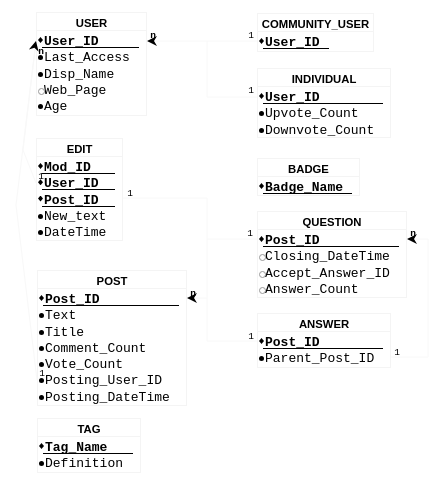
<!DOCTYPE html>
<html lang="en">
<head>
<meta charset="utf-8">
<title>Entity relationship diagram</title>
<style>
:root {
  --paper: #fff;
  --ink: #000;
  --frame: #f4f4f4;
  --link: #f8f8f8;
  --optional: #999;
}
* { box-sizing: border-box; margin: 0; padding: 0; }
html, body { overflow: hidden; }
body { background: var(--paper); }
.diagram {
  position: relative;
  width: 444px;
  height: 484px;
  overflow: hidden;
  background: var(--paper);
  color: var(--ink);
}
.links { position: absolute; inset: 0; }
.links .line { fill: none; stroke: var(--link); }
.links .multiplicity { font: 9.5px "Liberation Mono", monospace; text-anchor: middle; }
.links .many { font-weight: 700; }

.entity {
  position: absolute;
  left: var(--x);
  top: var(--y);
  width: var(--w);
  height: var(--h);
  border: 1px solid var(--frame);
}
.entity h2 {
  height: 18px;
  border-bottom: 1px solid var(--frame);
  font: 700 11.3px/20px "Liberation Sans", sans-serif;
  text-align: center;
  white-space: nowrap;
}
.entity ul {
  display: grid;
  grid-auto-rows: 16.25px;
  padding: 3px 7px 0 7px;
  list-style: none;
  font: 13px/16px "Liberation Mono", monospace;
}
.entity li { position: relative; white-space: nowrap; }
.entity li::before {
  content: "";
  position: absolute;
  left: -6px;
  top: 5px;
  width: 5px;
  height: 5px;
  border-radius: 50%;
  background: var(--ink);
}
.entity .optional::before { background: none; border: 1px solid var(--optional); }
.entity .key { font-weight: 700; }
.entity .key::before {
  left: -6px;
  top: 3px;
  height: 6px;
  border-radius: 0;
  clip-path: polygon(50% 0, 100% 50%, 50% 100%, 0 50%);
}
.entity .key::after {
  content: "";
  position: absolute;
  left: -2px;
  right: var(--key-inset, 0);
  top: 13px;
  border-top: 1px solid var(--ink);
}
.user { --x: 36px; --y: 12px; --w: 111px; --h: 104px; }
.edit { --x: 36px; --y: 138px; --w: 87px; --h: 103px; }
.post { --x: 37px; --y: 270px; --w: 150px; --h: 136px; }
.tag { --x: 37px; --y: 418px; --w: 104px; --h: 55px; }
.community-user { --x: 257px; --y: 13px; --w: 117px; --h: 39px; --key-inset: 37px; }
.individual { --x: 257px; --y: 68px; --w: 134px; --h: 70px; }
.badge { --x: 257px; --y: 158px; --w: 103px; --h: 38px; }
.question { --x: 257px; --y: 211px; --w: 150px; --h: 87px; }
.answer { --x: 257px; --y: 313px; --w: 134px; --h: 55px; }
</style>
</head>
<body>
<main class="diagram">
  <section class="entity user">
    <h2>USER</h2>
    <ul>
      <li class="key">User_ID</li>
      <li>Last_Access</li>
      <li>Disp_Name</li>
      <li class="optional">Web_Page</li>
      <li>Age</li>
    </ul>
  </section>
  <section class="entity edit">
    <h2>EDIT</h2>
    <ul>
      <li class="key">Mod_ID</li>
      <li class="key">User_ID</li>
      <li class="key">Post_ID</li>
      <li>New_text</li>
      <li>DateTime</li>
    </ul>
  </section>
  <section class="entity post">
    <h2>POST</h2>
    <ul>
      <li class="key">Post_ID</li>
      <li>Text</li>
      <li>Title</li>
      <li>Comment_Count</li>
      <li>Vote_Count</li>
      <li>Posting_User_ID</li>
      <li>Posting_DateTime</li>
    </ul>
  </section>
  <section class="entity tag">
    <h2>TAG</h2>
    <ul>
      <li class="key">Tag_Name</li>
      <li>Definition</li>
    </ul>
  </section>
  <section class="entity community-user">
    <h2>COMMUNITY_USER</h2>
    <ul>
      <li class="key">User_ID</li>
    </ul>
  </section>
  <section class="entity individual">
    <h2>INDIVIDUAL</h2>
    <ul>
      <li class="key">User_ID</li>
      <li>Upvote_Count</li>
      <li>Downvote_Count</li>
    </ul>
  </section>
  <section class="entity badge">
    <h2>BADGE</h2>
    <ul>
      <li class="key">Badge_Name</li>
    </ul>
  </section>
  <section class="entity question">
    <h2>QUESTION</h2>
    <ul>
      <li class="key">Post_ID</li>
      <li class="optional">Closing_DateTime</li>
      <li class="optional">Accept_Answer_ID</li>
      <li class="optional">Answer_Count</li>
    </ul>
  </section>
  <section class="entity answer">
    <h2>ANSWER</h2>
    <ul>
      <li class="key">Post_ID</li>
      <li>Parent_Post_ID</li>
    </ul>
  </section>

  <svg class="links" width="444" height="484" viewBox="0 0 444 484" aria-label="Relationships between entities">
    <defs>
      <path id="arrow" d="M0 0 L10 -5 L7 0 L10 5 Z"/>
    </defs>
    <g class="line">
      <path d="M148 41H257M207 41V97H257"/>
      <path d="M123 198H207V298H187M207 239H257M207 298V341H257"/>
      <path d="M408 239H428V357H391"/>
      <path d="M37 380L16 205L36 41M36 183L23 150L36 41"/>
    </g>
    <use href="#arrow" x="147" y="41"/>
    <use href="#arrow" x="187" y="298"/>
    <use href="#arrow" x="407" y="239"/>
    <use href="#arrow" transform="translate(36 41) rotate(103)"/>
    <g class="multiplicity many">
      <text x="153" y="38">n</text>
      <text x="41" y="54">n</text>
      <text x="193" y="296">n</text>
      <text x="413" y="236">n</text>
    </g>
    <g class="multiplicity">
      <text x="251" y="38">1</text>
      <text x="251" y="93">1</text>
      <text x="130" y="196">1</text>
      <text x="41" y="179">1</text>
      <text x="250" y="236">1</text>
      <text x="251" y="339">1</text>
      <text x="397" y="355">1</text>
      <text x="42" y="376">1</text>
    </g>
  </svg>
</main>
</body>
</html>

Exercise: Look above for the line holding "border-radius: 0;", then set down exactly that line and every line after it up to and including the line holding "36px; --y: 138px;", with nothing else.

Exercise response:
  border-radius: 0;
  clip-path: polygon(50% 0, 100% 50%, 50% 100%, 0 50%);
}
.entity .key::after {
  content: "";
  position: absolute;
  left: -2px;
  right: var(--key-inset, 0);
  top: 13px;
  border-top: 1px solid var(--ink);
}
.user { --x: 36px; --y: 12px; --w: 111px; --h: 104px; }
.edit { --x: 36px; --y: 138px; --w: 87px; --h: 103px; }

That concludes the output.